=== Section Start ===

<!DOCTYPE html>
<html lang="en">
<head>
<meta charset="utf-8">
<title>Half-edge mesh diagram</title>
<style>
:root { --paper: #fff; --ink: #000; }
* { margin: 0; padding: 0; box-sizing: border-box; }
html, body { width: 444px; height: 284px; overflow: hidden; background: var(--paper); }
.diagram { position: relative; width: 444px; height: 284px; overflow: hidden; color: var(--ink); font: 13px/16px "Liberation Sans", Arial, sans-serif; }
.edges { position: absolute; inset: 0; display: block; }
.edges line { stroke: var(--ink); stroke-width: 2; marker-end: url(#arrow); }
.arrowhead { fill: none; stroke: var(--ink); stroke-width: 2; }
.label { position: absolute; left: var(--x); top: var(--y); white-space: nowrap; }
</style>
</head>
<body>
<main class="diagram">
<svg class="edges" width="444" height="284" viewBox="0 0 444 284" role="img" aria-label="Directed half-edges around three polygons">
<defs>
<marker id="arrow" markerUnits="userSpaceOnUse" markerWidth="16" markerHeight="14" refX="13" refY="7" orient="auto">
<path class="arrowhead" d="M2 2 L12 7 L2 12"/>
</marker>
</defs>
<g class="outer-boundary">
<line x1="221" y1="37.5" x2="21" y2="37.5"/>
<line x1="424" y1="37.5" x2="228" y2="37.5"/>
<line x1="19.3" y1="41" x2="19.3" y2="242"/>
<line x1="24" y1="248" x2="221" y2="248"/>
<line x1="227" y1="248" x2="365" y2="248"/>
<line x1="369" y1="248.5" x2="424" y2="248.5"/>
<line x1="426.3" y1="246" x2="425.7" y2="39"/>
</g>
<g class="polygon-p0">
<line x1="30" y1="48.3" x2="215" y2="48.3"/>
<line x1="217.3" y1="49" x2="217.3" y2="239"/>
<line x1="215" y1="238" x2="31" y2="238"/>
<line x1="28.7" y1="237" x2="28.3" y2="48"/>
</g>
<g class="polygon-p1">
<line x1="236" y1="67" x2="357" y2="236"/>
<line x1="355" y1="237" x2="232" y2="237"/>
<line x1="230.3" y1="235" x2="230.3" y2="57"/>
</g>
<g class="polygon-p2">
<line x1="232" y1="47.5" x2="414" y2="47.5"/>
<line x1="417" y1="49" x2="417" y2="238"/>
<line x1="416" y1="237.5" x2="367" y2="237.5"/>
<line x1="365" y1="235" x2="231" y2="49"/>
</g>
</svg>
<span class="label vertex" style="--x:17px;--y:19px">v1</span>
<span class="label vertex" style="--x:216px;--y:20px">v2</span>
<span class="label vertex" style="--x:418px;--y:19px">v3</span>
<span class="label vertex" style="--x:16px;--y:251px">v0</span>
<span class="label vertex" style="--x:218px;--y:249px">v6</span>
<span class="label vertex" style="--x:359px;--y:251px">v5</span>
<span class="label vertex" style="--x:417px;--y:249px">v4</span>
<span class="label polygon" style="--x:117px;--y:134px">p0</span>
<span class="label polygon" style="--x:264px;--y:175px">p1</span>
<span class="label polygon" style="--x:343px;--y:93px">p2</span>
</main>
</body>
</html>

=== Section End ===

=== DESCRIPTION OF THE TASK ===
Read the data above. Pull out each line in which the string "arrowhead" appears.

=== THE ANSWER ===
.arrowhead { fill: none; stroke: var(--ink); stroke-width: 2; }
<path class="arrowhead" d="M2 2 L12 7 L2 12"/>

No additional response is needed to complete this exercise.